Untypical Change ManagementChange management based on simplicity and pragmatism
Change management became quite the buzz-phrase in the mid-to-late 2010s. Up until that point, change management was closely associated with implementation and often around organisational change - in fact, annoyingly (given how much we dislike acronyms), many technology-focused project people refer to all change management as OCM (organisational change management) to differentiate it from what we might call release management.
But change management is so much more than Organisational Change Management - change may be organisational but it may also relate to technology, processes, organisational culture, products and so much more.
Once it became evident that change management was a "thing", suddenly people started quoting a range of academic theories and it didn't take long before there were methodologies being developed and qualifications being offered - most notably the Prosci ADKAR® and PCI® methodologies. Both have merit, particularly for relative new change practitioners. Many Program Directors / Managers have a strong preference to only engage change practitioners who have a qualification like these, enabling them to have predictability and structure across their project.
In our experience, though, sticking rigidly to any of these change methodologies can create an enormous amount of low-value, inefficient paperwork and meetings that only serve to make the process more difficult. This becomes particularly evident in large transformational programs where unpredictability and the need to respond to the unexpected are the norm.
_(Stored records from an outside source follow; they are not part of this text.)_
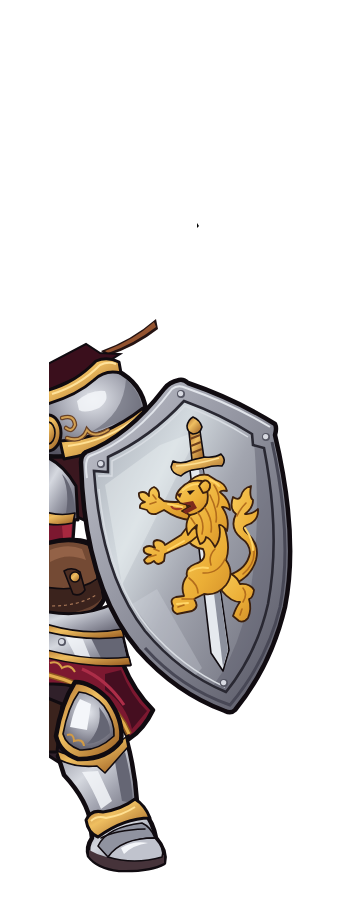
<!DOCTYPE html>
<html lang="en">
<head>
<meta charset="utf-8">
<title>Knight with lion shield</title>
<style>
:root{--ink:#100b10;--paper:#fff;--steel:#a3a5b0;--steel-light:#d9dce3;--steel-dark:#656674;--steel-deep:#42404e;--gold:#c98b35;--gold-light:#f3c765;--gold-dark:#784618;--lion:#eeb439;--lion-light:#ffd668;--lion-dark:#b36d1c;--leather:#65402f;--leather-light:#87583d;--leather-dark:#3b231d;--cloth:#7c1830;--cloth-dark:#450e20}
html,body{margin:0;background:var(--paper);overflow:hidden}
svg{display:block;width:340px;height:921px}
.line{stroke:var(--ink);stroke-width:3;stroke-linejoin:round;stroke-linecap:round}
.thin{stroke-width:1.6}
.bold{stroke-width:4.5}
.steel{fill:url(#steel)}
.gold{fill:url(#gold)}
.lion{fill:url(#lion-gold);stroke:#3c200e;stroke-width:1.8;stroke-linejoin:round}
.leather{fill:var(--leather)}
.cloth{fill:var(--cloth)}
.none{fill:none}
.shine{fill:#f4f6fa}
.shade{fill:var(--steel-dark)}
.fur{fill:none;stroke:var(--lion-dark);stroke-width:1.6;stroke-linecap:round;stroke-linejoin:round}
.glow{fill:none;stroke:var(--lion-light);stroke-width:2;stroke-linecap:round}
</style>
</head>
<body>
<svg viewBox="0 0 340 921" role="img" aria-label="Armoured knight's arm and leg behind a steel shield with a golden lion and sword">
<defs>
<linearGradient id="steel" x1="0" y1="0" x2="1" y2="1"><stop offset="0" stop-color="#8d8f9b"/><stop offset=".35" stop-color="#d5d8df"/><stop offset=".6" stop-color="#a0a2ae"/><stop offset="1" stop-color="#555463"/></linearGradient>
<linearGradient id="gold" x1="0" y1="0" x2="1" y2="1"><stop offset="0" stop-color="#a9682a"/><stop offset=".4" stop-color="#efbf61"/><stop offset="1" stop-color="#96591f"/></linearGradient>
<linearGradient id="lion-gold" x1="0" y1="0" x2="1" y2="1"><stop offset="0" stop-color="#f9cd5c"/><stop offset=".6" stop-color="#ebae36"/><stop offset="1" stop-color="#d08c28"/></linearGradient>
<linearGradient id="rim" x1="0" y1="0" x2="1" y2="1"><stop offset="0" stop-color="#c4c6cf"/><stop offset=".4" stop-color="#9799a5"/><stop offset="1" stop-color="#565663"/></linearGradient>
<linearGradient id="face" x1="0" y1=".1" x2="1" y2=".9"><stop offset="0" stop-color="#aeb4bd"/><stop offset=".3" stop-color="#d3dadf"/><stop offset=".55" stop-color="#a2a5af"/><stop offset="1" stop-color="#6f707d"/></linearGradient>
<radialGradient id="dome" cx=".5" cy=".35" r=".7"><stop offset="0" stop-color="#e3e6ec"/><stop offset=".45" stop-color="#a9abb6"/><stop offset="1" stop-color="#555361"/></radialGradient>
<clipPath id="figure-edge"><path d="M49 300H340V921H49Z"/></clipPath>
<clipPath id="face-edge"><path id="face-shape" d="M184 401Q222 415 252 434L253 445L264 448Q281 535 268 604Q257 653 226 692Q180 673 145 631Q101 574 94 471L108 472L108 457Q151 437 184 401Z"/></clipPath>
<g id="rivet"><circle r="4" fill="#555663"/><circle r="2.6" cx="-.4" cy="-.4" fill="#d8dae2"/></g>
</defs>

<path id="speck" d="M197 223L199 226L197 228Z"/>

<g id="figure" clip-path="url(#figure-edge)">
<g id="strap">
<path d="M156 319L158 329Q135 347 107 356L101 351Q132 340 156 319Z" fill="#241312"/>
<path d="M154 322L156 327Q134 344 108 353L105 351Q134 340 154 322Z" fill="#94532f"/>
</g>

<g id="tunic">
<path class="line" fill="#5b2233" d="M40 500H76L72 555H40Z"/>
<path class="cloth" d="M49 526L72 524L70 550L49 548Z"/>
<path d="M62 526L72 524L70 550L64 549Z" fill="#a7283f"/>
<path class="line" fill="#2b171c" d="M40 600H100L112 690L90 708L40 715Z"/>
</g>

<g id="arm">
<path class="line" fill="#3a171f" d="M40 440L80 448L92 490L84 520L40 500Z"/>
<path class="line steel" d="M40 455Q61 460 76 486L78 520L40 516Z"/>
<path class="shade" d="M62 474Q74 486 75 513L66 513Q70 491 62 474Z"/>
<path class="line gold thin" d="M40 510Q58 517 75 513L73 523Q55 527 40 522Z"/>
<path d="M48 364L86 344L100 353L120 354L96 369L48 390Z" fill="#3a0f1c" stroke="#100b10" stroke-width="2"/>
<path class="line bold" fill="url(#dome)" d="M40 398Q66 395 89 374Q101 366 116 370Q142 383 146 410Q143 431 112 446Q80 459 46 456Z"/>
<path class="shade" opacity=".6" d="M126 379Q141 393 142 409Q121 424 91 432Q124 414 126 379Z"/>
<path class="shine" opacity=".85" d="M77 401Q91 389 105 391Q110 400 99 408Q85 414 79 410Z"/>
<path class="line gold" d="M40 392Q72 386 96 361Q107 356 119 362L121 373Q105 369 94 380Q75 397 40 406Z"/>
<path class="none" stroke="#ffe29a" stroke-width="2" d="M52 394Q79 386 100 365Q108 361 116 364"/>
<path class="line gold" d="M60 441Q104 439 143 408L146 418Q113 451 64 459Z"/>
<path class="none" stroke="#ffe093" stroke-width="2" d="M68 446Q108 441 139 416"/>
<path class="none" stroke="#694228" stroke-width="4.5" stroke-linecap="round" d="M62 418Q74 414 75 425Q72 433 66 428M67 438Q82 443 87 430Q94 439 108 430"/>
<path class="none" stroke="#d2a051" stroke-width="2" stroke-linecap="round" d="M62 418Q74 414 75 425Q72 433 66 428M67 438Q82 443 87 430Q94 439 108 430"/>
<ellipse class="line gold" cx="48" cy="433" rx="13" ry="18"/>
<ellipse class="line gold thin" cx="48" cy="433" rx="7" ry="11"/>
</g>

<g id="pouch">
<path class="line bold leather" d="M40 546Q66 535 91 543Q102 568 104 599Q98 613 75 618L40 621Z"/>
<path fill="#3b231d" d="M49 585Q75 595 101 578L101 599Q92 611 49 617Z"/>
<path class="line thin" fill="#744a34" d="M40 547Q67 537 88 545Q98 566 97 579Q77 594 40 586Z"/>
<path fill="#936247" d="M50 550Q68 543 82 549L86 560Q67 552 50 562Z"/>
<path class="line thin" fill="#4c2d22" d="M64 571Q72 566 80 572L85 590Q80 597 73 594Z"/>
<circle class="line thin gold" cx="75" cy="577" r="5"/>
<path class="none" stroke="#a87757" stroke-width="1.2" stroke-dasharray="3 3" d="M52 606Q78 606 96 595"/>
</g>

<g id="skirt">
<path class="line cloth bold" d="M40 652Q88 663 123 664Q134 691 153 710Q144 729 129 739Q118 710 40 682Z"/>
<path fill="#450e20" d="M105 674L121 670Q131 696 147 711L132 729Q126 704 105 690Z"/>
<path class="none" stroke="#ad2d48" stroke-width="3" d="M82 669Q106 679 124 705"/>
<path class="none" stroke="#8c551f" stroke-width="6" d="M40 673Q110 688 129 734"/>
<path class="none" stroke="#e2ac4d" stroke-width="3" d="M40 673Q110 688 129 734"/>
<path class="none" stroke="#d8a04a" stroke-width="2" d="M50 663Q58 660 62 668Q70 663 75 672"/>
<path class="line steel" d="M40 610Q79 620 115 603L123 632Q88 638 40 631Z"/>
<path class="line steel" d="M40 625Q85 639 122 633L130 665Q90 667 40 654Z"/>
<path class="shade" d="M91 638L122 637L127 660L103 662Z"/>
<path class="shine" opacity=".8" d="M64 634L82 637L91 659L76 657Z"/>
<path class="line thin gold" d="M40 622Q83 637 122 629L124 637Q82 642 40 630Z"/>
<path class="line thin gold" d="M40 648Q88 662 129 657L131 665Q89 669 40 656Z"/>
<use href="#rivet" x="62" y="642"/>
</g>

<g id="leg">
<path class="line" fill="#30202a" d="M40 685Q70 680 105 698L119 747L60 763L40 750Z"/>
<path class="line" fill="#3b231d" d="M40 695L62 704L57 752L40 752Z"/>
<path class="line bold steel" d="M58 756Q93 770 127 741Q135 771 137 802Q144 817 149 825L91 825Q88 801 64 775Z"/>
<path class="shine" opacity=".85" d="M82 772L98 771L112 801L101 809Q93 789 82 772Z"/>
<path class="shade" d="M115 762L125 752Q132 780 133 803L122 801Z"/>
<path class="line thin gold" d="M57 751Q91 765 126 737L128 747L105 773L97 766Q76 768 60 760Z"/>
<path class="line bold gold" d="M75 682Q91 682 108 699Q124 720 121 741Q106 760 78 759Q60 753 56 736Q61 704 75 682Z"/>
<path class="line thin" fill="url(#dome)" d="M79 692Q93 693 104 706Q115 722 114 736Q98 751 80 750Q66 745 63 734Q68 707 79 692Z"/>
<path class="shine" d="M80 699L91 704L87 730L70 727Q74 708 80 699Z"/>
<path class="shade" d="M99 707Q111 722 110 733Q98 744 87 744Q103 728 99 707Z"/>
<path class="none" stroke="#d29b45" stroke-width="2" d="M67 735Q74 733 74 741Q83 738 84 746"/>
<path class="line bold steel" d="M90 823Q114 816 144 812Q153 822 156 838Q167 851 164 863Q150 871 119 870Q98 868 89 856Q86 847 92 838Z"/>
<path d="M89 850Q116 866 164 855L164 863Q149 871 119 870Q97 867 89 856Z" fill="#46333a"/>
<path class="line thin" fill="#9093a0" d="M98 846Q107 827 142 823Q151 827 155 838Q128 837 108 857Z"/>
<path class="line thin" fill="#c0c3cd" d="M108 857Q121 838 155 838Q165 849 162 857Q134 865 108 857Z"/>
<path class="shine" d="M121 848Q134 840 148 843Q133 845 124 854Z"/>
<path class="none line thin" d="M101 838Q115 830 145 829"/>
<path class="line gold" d="M86 820Q91 809 103 812Q122 809 135 799Q145 805 150 818Q124 818 98 837Q88 833 86 820Z"/>
<path class="none" stroke="#ffe093" stroke-width="2" d="M91 821Q97 815 106 818Q123 815 135 807"/>
</g>
</g>

<g id="shield">
<path class="line bold" fill="url(#rim)" d="M179 380Q184 379 188 383Q235 399 275 424Q277 428 275 435Q299 537 285 607Q271 666 235 710Q231 714 225 711Q176 693 138 650Q84 586 81 462Q81 455 86 452Q127 437 164 389Q169 382 179 380Z"/>
<path class="none" stroke="#e2e5eb" stroke-width="2" d="M87 478Q84 459 90 456Q134 440 172 389Q178 384 186 388Q232 404 270 427"/>
<path class="none" stroke="#484856" stroke-width="3" d="M272 442Q293 538 280 607Q267 661 230 705Q181 688 145 648"/>
<use href="#face-shape" fill="url(#face)"/>
<g clip-path="url(#face-edge)">
<path d="M105 485L160 445L200 430L122 585Z" fill="#eff6f7" opacity=".35"/>
<path d="M253 430L290 430L290 610L226 700L213 686Q270 610 253 430Z" fill="#595a68" opacity=".45"/>
<path d="M132 604L157 589L202 668L190 681Z" fill="#dce0e6" opacity=".25"/>
</g>
<use href="#face-shape" fill="none" stroke="#292832" stroke-width="2.6"/>
<path class="none" stroke="#d9dde3" stroke-width="1.4" d="M98 476L112 476L112 461Q153 441 185 406Q220 419 248 437M99 489Q108 580 149 629Q182 667 225 687"/>
<use href="#rivet" x="101" y="464"/><use href="#rivet" x="181" y="394"/><use href="#rivet" x="266" y="437"/><use href="#rivet" x="224" y="683"/>
</g>

<g id="sword">
<path class="line thin" fill="#e5e9ee" d="M190 470L203 468L229 650L223 671L211 653Z"/>
<path fill="#8c909d" d="M199 470L203 470L228 650L223 667Z"/>
<path class="line thin gold" d="M189 432L200 431L204 458L192 460Z"/>
<path class="none" stroke="#70401c" stroke-width="2" d="M190 439L200 435M191 446L201 442M192 453L202 449"/>
<path class="line thin gold" d="M193 417Q200 420 202 427Q200 434 193 434Q187 432 187 426Q188 420 193 417Z"/>
<path class="line thin gold" d="M173 461Q181 465 192 460L205 457Q215 458 221 454Q227 460 222 466Q214 465 205 468L192 470Q185 472 181 476Q172 474 171 467Z"/>
<path class="none" stroke="#ffe093" stroke-width="1.6" d="M176 466Q195 465 219 458"/>
</g>

<g id="lion">
<path id="tail" class="lion" d="M229 575Q247 569 250 553Q250 544 241 538Q229 528 236 514Q229 509 233 497Q239 501 241 496Q243 488 251 486Q249 497 253 500Q253 508 245 514Q251 515 258 509Q259 521 247 525Q240 528 248 534Q260 545 256 560Q251 577 234 584Z"/>
<path id="far-leg" class="lion" d="M215 570Q235 571 240 584Q250 583 254 590Q253 598 249 599Q252 609 248 618Q244 623 239 621L233 616Q236 607 240 602Q231 602 222 591Z"/>
<path id="far-arm" class="lion" d="M190 520Q177 519 164 510L156 514Q149 515 147 510L140 508Q139 503 145 502Q138 499 139 493Q145 490 149 496Q148 489 154 487Q160 490 159 497L164 501Q175 503 186 501Z"/>
<path id="body" class="lion" d="M190 518Q211 509 224 526Q231 547 226 560Q235 573 226 585Q217 596 204 594L194 599Q200 607 192 611L177 614Q171 611 173 606Q169 599 176 597L184 596Q180 585 187 576Q185 568 195 564Q208 560 203 549Q191 548 185 536Z"/>
<path id="near-arm" class="lion" d="M202 531Q192 543 180 547L165 554L164 561Q158 567 154 561Q146 567 144 560Q147 556 151 555Q142 554 144 548Q149 544 155 548Q151 541 157 540Q164 541 165 545L181 535L188 526Z"/>
<path id="mane" class="lion" d="M187 484Q196 473 208 475L216 480Q225 483 227 491Q221 490 220 492Q230 500 230 510Q224 506 222 507Q230 518 227 531Q222 524 219 525Q222 538 215 547Q210 538 206 537Q205 543 200 544Q195 533 197 525Q191 530 188 535Q184 524 190 515Z"/>
<path id="head" class="lion" d="M181 488Q189 479 202 481Q210 490 207 503Q202 513 190 515L182 511L191 506L180 503L176 498Q176 493 181 488Z"/>
<path d="M182 503L192 506L183 511L186 514L197 508L193 501Z" fill="#7c291d"/>
<path d="M176 494L182 493L180 498Z" fill="#4b2315"/>
<path d="M187 491L195 490L190 495Z" fill="#24140f"/>
<path class="lion" d="M199 486Q205 476 210 484Q211 492 203 493Z"/>
<path class="none" stroke="#a23c25" stroke-width="2" d="M182 508Q174 511 171 506"/>
<path class="fur" d="M214 485Q222 497 217 507M210 495Q218 511 216 522M205 508Q213 520 211 532M198 513Q205 522 202 534M191 518L195 524M215 549Q208 556 211 565M225 559Q218 574 203 573M194 599L182 599M189 578Q198 585 198 593M243 588Q248 594 243 602M254 551Q255 564 243 574M237 516Q240 509 246 503"/>
<path class="glow" d="M183 490Q190 484 198 484M210 480Q216 482 219 486M190 571Q199 566 208 568M168 550L184 541M168 504L182 507M177 604L188 603M245 528Q253 540 253 550"/>
<path class="fur" d="M150 504L156 502M153 495L156 499M149 557L156 555M154 549L159 551M178 607L184 605M240 615L242 609"/>
</g>
</svg>
</body>
</html>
Progress is regularly stalled by the need to tick boxes on a change plan or checklist.
At Untypical, our approach is based on a very high-level and simple model:
- Where are we now - an assessment of what many call "current state"
- Where do we need to get to - an understanding of what the end state looks like
- How do we get there - this is where much of the work takes place - change planning, developing solutions, engaging stakeholders, preparing communications plans (yes, there is a difference between engagement and communications), developing a deployment or go-live plan, etc
- How do we make it stick - embedding change is often the most challenging aspect of the project because once the focus turns to "Business As Usual", it is easy for some to revert to the old ways of doing their job.
Sure, we can work within these other inflexible protocols and methodologies if we need to but, in all honesty, if it is so important to you to work rigidly within their guidelines and processes, you would be better off choosing a practitioner / firm that works in that way.
We know change and we know how to deliver it.